● **Saved data entries**
*** Begin section ***
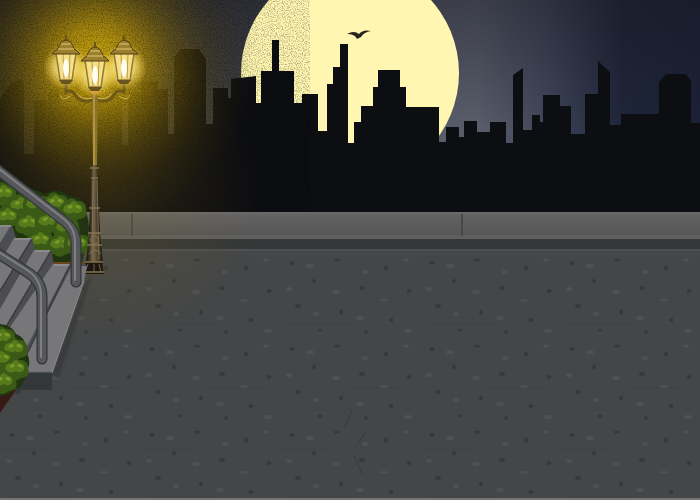
<!DOCTYPE html>
<html lang="en">
<head>
<meta charset="utf-8">
<title>City terrace at night</title>
<style>
:root{
  --city:#0d0e12; --moon:#fff6b1; --ground:#444647; --wall:#59595a; --wall-top:#69696a; --kerb:#343737;
  --pit:#333537; --bump:#515354;
  --tread:#77777a; --riser:#4c4d50; --stone-dark:#343739;
  --rail:#55575a; --rail-edge:#333538; --rail-shine:#7e8083;
  --leaf-dark:#20350f; --leaf:#3a5a16; --leaf-mid:#567a1c; --leaf-light:#7b9a26;
  --iron:#1c1710; --iron-light:#84724e; --glass:#f6df84;
}
html,body{margin:0;padding:0}
body{width:700px;height:500px;overflow:hidden;background:var(--ground)}
svg{display:block}
.city{fill:var(--city)}
.rail path{fill:none;stroke-linecap:round;stroke-linejoin:round}
.rail .edge{stroke:var(--rail-edge);stroke-width:11}
.rail .body{stroke:var(--rail);stroke-width:8.5}
.rail .shine{stroke:var(--rail-shine);stroke-width:2}
.tread{fill:var(--tread)}
.riser{fill:var(--riser)}
</style>
</head>
<body>
<svg width="700" height="500" viewBox="0 0 700 500" role="img" aria-label="Terrace with a street lamp and stairs, facing a city skyline under a full moon">
<defs>
  <linearGradient id="sky">
    <stop offset="0" stop-color="#24231f"/>
    <stop offset=".3" stop-color="#3b3c42"/>
    <stop offset=".5" stop-color="#555863"/>
    <stop offset=".68" stop-color="#5a5e6b"/>
    <stop offset=".78" stop-color="#41465a"/>
    <stop offset=".89" stop-color="#1f2539"/>
    <stop offset="1" stop-color="#1b2136"/>
  </linearGradient>
  <linearGradient id="sky-shade" x2="0" y2="1">
    <stop offset="0" stop-color="#15171f" stop-opacity=".45"/>
    <stop offset="1" stop-color="#15171f" stop-opacity="0"/>
  </linearGradient>
  <radialGradient id="glow" gradientUnits="userSpaceOnUse" cx="96" cy="66" r="160">
    <stop offset="0" stop-color="#dcb50e" stop-opacity=".95"/>
    <stop offset=".25" stop-color="#c29c08" stop-opacity=".8"/>
    <stop offset=".5" stop-color="#8f7206" stop-opacity=".48"/>
    <stop offset=".75" stop-color="#665108" stop-opacity=".18"/>
    <stop offset="1" stop-color="#4c3c08" stop-opacity="0"/>
  </radialGradient>
  <radialGradient id="spill" gradientUnits="userSpaceOnUse" cx="110" cy="190" r="150">
    <stop offset="0" stop-color="#8a7018" stop-opacity=".22"/>
    <stop offset="1" stop-color="#8a7018" stop-opacity="0"/>
  </radialGradient>
  <radialGradient id="flame">
    <stop offset="0" stop-color="#fffbe0"/>
    <stop offset=".5" stop-color="#ffe680" stop-opacity=".7"/>
    <stop offset="1" stop-color="#ffdc50" stop-opacity="0"/>
  </radialGradient>
  <linearGradient id="wall-face" x2="0" y2="1">
    <stop offset="0" stop-color="#656566"/>
    <stop offset="1" stop-color="#535354"/>
  </linearGradient>
  <linearGradient id="iron-post">
    <stop offset="0" stop-color="#120f0a"/>
    <stop offset=".45" stop-color="#75664a"/>
    <stop offset="1" stop-color="#17130c"/>
  </linearGradient>
  <filter id="grain" x="0" y="0" width="1" height="1">
    <feTurbulence type="fractalNoise" baseFrequency=".85" numOctaves="2" seed="4"/>
    <feColorMatrix values="0 0 0 0 0  0 0 0 0 0  0 0 0 0 0  0 3 0 0 -1.3"/>
    <feComposite in2="SourceAlpha" operator="in"/>
  </filter>
  <filter id="soft"><feGaussianBlur stdDeviation="1.2"/></filter>
  <pattern id="paving" width="140" height="86" patternUnits="userSpaceOnUse" y="252">
    <g fill="var(--pit)">
      <ellipse cx="12" cy="11" rx="2.5" ry="2"/><ellipse cx="57" cy="8" rx="3" ry="1.5"/><ellipse cx="106" cy="16" rx="2" ry="2.5"/>
      <ellipse cx="34" cy="29" rx="2" ry="2.5"/><ellipse cx="82" cy="36" rx="3" ry="2"/><ellipse cx="129" cy="39" rx="2.5" ry="2"/>
      <ellipse cx="18" cy="54" rx="3" ry="2"/><ellipse cx="61" cy="60" rx="2" ry="2.5"/><ellipse cx="111" cy="68" rx="2.5" ry="2"/>
      <ellipse cx="40" cy="78" rx="2.5" ry="1.5"/><ellipse cx="86" cy="80" rx="2" ry="2"/>
    </g>
    <g fill="var(--bump)">
      <ellipse cx="30" cy="14" rx="4" ry="2"/><ellipse cx="85" cy="20" rx="3" ry="2"/><ellipse cx="126" cy="8" rx="3" ry="1.5"/>
      <ellipse cx="56" cy="40" rx="4" ry="2"/><ellipse cx="104" cy="49" rx="4" ry="2"/><ellipse cx="9" cy="37" rx="3" ry="2"/>
      <ellipse cx="36" cy="62" rx="3" ry="2"/><ellipse cx="80" cy="66" rx="4" ry="2"/><ellipse cx="128" cy="79" rx="4" ry="2"/>
    </g>
    <path d="M0 25h52M66 50h60M8 72h70" stroke="#3f4142"/>
  </pattern>
  <g id="leaf-cluster">
    <path fill="var(--leaf)" d="M-13 3Q-15-6-7-8Q-2-15 4-9Q13-10 13-1Q16 8 6 9Q-1 15-6 9Q-12 10-13 3Z"/>
    <path fill="var(--leaf-mid)" d="M-10 0Q-9-7-3-6Q0-12 5-6Q11-5 9 1Q5 5 1 2Q-5 6-10 0Z"/>
    <path fill="var(--leaf-light)" d="M-6-2Q-3-7 0-4Q-1 0-6-2ZM2-4Q6-7 8-2Q5 0 2-4Z"/>
  </g>
  <g id="lantern">
    <circle r="23" fill="url(#flame)"/>
    <path d="M-10-14H10L6 13H-6Z" fill="var(--glass)" stroke="#8e7838" stroke-width="1.5"/>
    <path d="M-3-14L-2 13M4-14L3 13" stroke="#b89b4a" fill="none"/>
    <ellipse cy="1" rx="3" ry="9" fill="#fffdf0"/>
    <path d="M-14-13Q-11-17-8-18Q-6-26 0-27Q6-26 8-18Q11-17 14-13Z" fill="#9b7f2c" stroke="#4f3f14"/>
    <path d="M-8-18H8M-5-23H5" stroke="#e0c878"/>
    <path d="M-1-27L0-32L1-27Z" fill="#6a5318" stroke="#6a5318"/>
    <path d="M-7 13H7L4 17H-4Z" fill="#67541f"/>
  </g>
</defs>

<g id="night-sky">
  <rect width="700" height="215" fill="url(#sky)"/>
  <rect width="700" height="130" fill="url(#sky-shade)"/>
  <circle cx="350" cy="73" r="109" fill="var(--moon)"/>
  <path id="bird" fill="#25241d" d="M347 34Q354 30 359 34Q363 29 371 31Q364 32 361 37L357 39Q355 34 347 34Z"/>
</g>

<path id="skyline" class="city" d="M0 214V100L10 84L20 79L24 82V154H34V100H48V92H60V106H78V90H92V102H110V94H122V145H128V92H141V81H158V89H168V134H174V58L180 49H199L206 59V124H213V88H228V98H231V79L256 76V103H261V71H272V40H279V71H294V103H302V94H318V131H327V84H333V67H340V44H348V143H354V122H361V106H373V87H378V70H400V87H406V107H439V142H446V127H459V137H464V121H477V132H490V122H506V143H513V75L523 68V130H532V115H540V122H543V95H560V106H571V134H585V94H598V61L610 72V125H621V114H659V82L666 74H686L691 81V123H700V214Z"/>

<g id="lamp-glow">
  <rect width="260" height="214" fill="url(#glow)"/>
  <rect width="310" height="214" fill="url(#sky)" filter="url(#grain)" opacity=".3"/>
</g>

<g id="terrace">
  <rect y="249" width="700" height="251" fill="var(--ground)"/>
  <rect y="252" width="700" height="246" fill="url(#paving)" opacity=".8"/>
  <path d="M352 410L344 428M366 432L356 446M354 456L362 474" stroke="#393b3b" fill="none"/>
  <rect y="212" width="700" height="27" fill="url(#wall-face)"/>
  <rect y="212" width="700" height="2" fill="var(--wall-top)"/>
  <rect y="235" width="700" height="4" fill="#5f5f60"/>
  <rect y="239" width="700" height="10" fill="var(--kerb)"/>
  <rect y="249" width="700" height="2" fill="#4d4f50"/>
  <g stroke="#48484a" stroke-width="2"><path d="M132 214V236M462 214V236"/></g>
  <rect y="498" width="700" height="2" fill="#74756f"/>
  <rect width="270" height="345" fill="url(#spill)"/>
</g>

<g id="hedge">
  <path fill="var(--leaf-dark)" d="M0 178Q14 180 20 192Q34 186 44 194Q58 186 69 196Q84 196 86 212Q92 228 86 244L82 262H40L0 236Z"/>
  <use href="#leaf-cluster" x="3" y="194"/>
  <use href="#leaf-cluster" x="20" y="206"/>
  <use href="#leaf-cluster" x="36" y="205"/>
  <use href="#leaf-cluster" x="55" y="204"/>
  <use href="#leaf-cluster" x="73" y="210"/>
  <use href="#leaf-cluster" x="7" y="217"/>
  <use href="#leaf-cluster" x="28" y="224"/>
  <use href="#leaf-cluster" x="48" y="222"/>
  <use href="#leaf-cluster" x="66" y="228"/>
  <use href="#leaf-cluster" x="40" y="241"/>
  <use href="#leaf-cluster" x="60" y="245"/>
  <use href="#leaf-cluster" x="77" y="244"/>
  <path d="M46 262H86V266H50Z" fill="#6b4520"/>
</g>

<g id="street-lamp">
  <g fill="none" stroke="#6f5918" stroke-width="3">
    <path d="M94 100Q80 104 75 95Q72 89 66 92V82"/>
    <path d="M95 100Q109 104 114 95Q117 89 124 92V82"/>
  </g>
  <g fill="none" stroke="#d2b458">
    <path d="M92 98Q82 101 77 93M97 98Q107 101 112 93M70 96Q62 102 60 95M119 96Q128 102 130 95"/>
  </g>
  <path d="M92 88H98L97 165H93Z" fill="#8b7328"/>
  <path d="M94 92V165" stroke="#d1b75c"/>
  <path d="M92 165H97L100 232H89Z" fill="url(#iron-post)"/>
  <path d="M89 232H100L103 264H86Z" fill="url(#iron-post)"/>
  <path d="M86 262H102L104 274H80Z" fill="var(--iron)"/>
  <path d="M90 168H99M91 178H98M89 208H100M88 233H101M87 245H102M85 262H103M81 272H104" stroke="var(--iron-light)" stroke-width="1.5"/>
  <path d="M93 180L92 260M97 180L99 260M88 264L85 272M94 264V272M99 264L101 272" stroke="#8b7a59" stroke-width=".8"/>
  <path d="M90 240Q95 232 99 240Q95 248 90 240ZM89 254Q95 246 101 254" fill="none" stroke="var(--iron-light)"/>
  <circle cx="95" cy="91" r="4" fill="#c7862c"/>
  <use href="#lantern" x="66" y="67"/>
  <use href="#lantern" x="124" y="67"/>
  <use href="#lantern" x="95" y="74"/>
</g>

<g id="stairs">
  <path d="M52 374L86 282L92 276L58 380Z" fill="#303233" opacity=".5" filter="url(#soft)"/>
  <path class="riser" d="M0 225H12L16 238H32L35 250H51L54 264H86L83 282L52 373H0Z"/>
  <path class="tread" d="M0 225H11L0 243Z"/>
  <path class="tread" d="M14 238H32L0 291V262Z"/>
  <path class="tread" d="M34 250H51L0 336V309Z"/>
  <path class="tread" d="M53 264H70L24 352L0 348V342Z"/>
  <path class="tread" d="M72 266H87L84 281L52 373H18L27 354Z"/>
  <path d="M0 226H11M15 239H32M35 251H50M54 265H69" stroke="#929294" stroke-width="1.5"/>
  <path d="M70 265L27 354M51 251L0 337M32 239L0 291" stroke="#3b3c3f" stroke-width="1.5"/>
  <path d="M84 281L52 373" stroke="#8c8c8e"/>
  <path d="M16 372H52V390H10Z" fill="var(--stone-dark)"/>
  <path d="M16 372H52" stroke="#67686a"/>
</g>

<g id="back-rail" class="rail">
  <path class="edge" d="M-6 167L64 221Q76 230 76 244V282"/>
  <path class="body" d="M-6 167L64 221Q76 230 76 244V282"/>
  <path class="shine" d="M-6 165L64 219Q75 228 75 242V280"/>
</g>
<g id="front-rail" class="rail">
  <path class="edge" d="M-6 251L27 272Q42 281 42 297V359"/>
  <path class="body" d="M-6 251L27 272Q42 281 42 297V359"/>
  <path class="shine" d="M-6 249L27 270Q41 279 41 295V357"/>
</g>

<g id="potted-bush">
  <path d="M0 390H16L0 413Z" fill="#3a1a14"/>
  <path fill="var(--leaf-dark)" d="M0 324Q12 325 16 334Q27 338 25 350Q33 362 26 372Q26 386 14 390Q8 396 0 396Z"/>
  <g id="pot-leaves">
    <use href="#leaf-cluster" x="2" y="338"/>
    <use href="#leaf-cluster" x="14" y="349"/>
    <use href="#leaf-cluster" x="1" y="360"/>
    <use href="#leaf-cluster" x="15" y="369"/>
    <use href="#leaf-cluster" x="3" y="382"/>
  </g>
</g>
</svg>
</body>
</html>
*** End section ***
The response consists of the lines above that contain "body".

● **THE ANSWER**
html,body{margin:0;padding:0}
body{width:700px;height:500px;overflow:hidden;background:var(--ground)}
.rail .body{stroke:var(--rail);stroke-width:8.5}
<body>
  <path class="body" d="M-6 167L64 221Q76 230 76 244V282"/>
  <path class="body" d="M-6 251L27 272Q42 281 42 297V359"/>
</body>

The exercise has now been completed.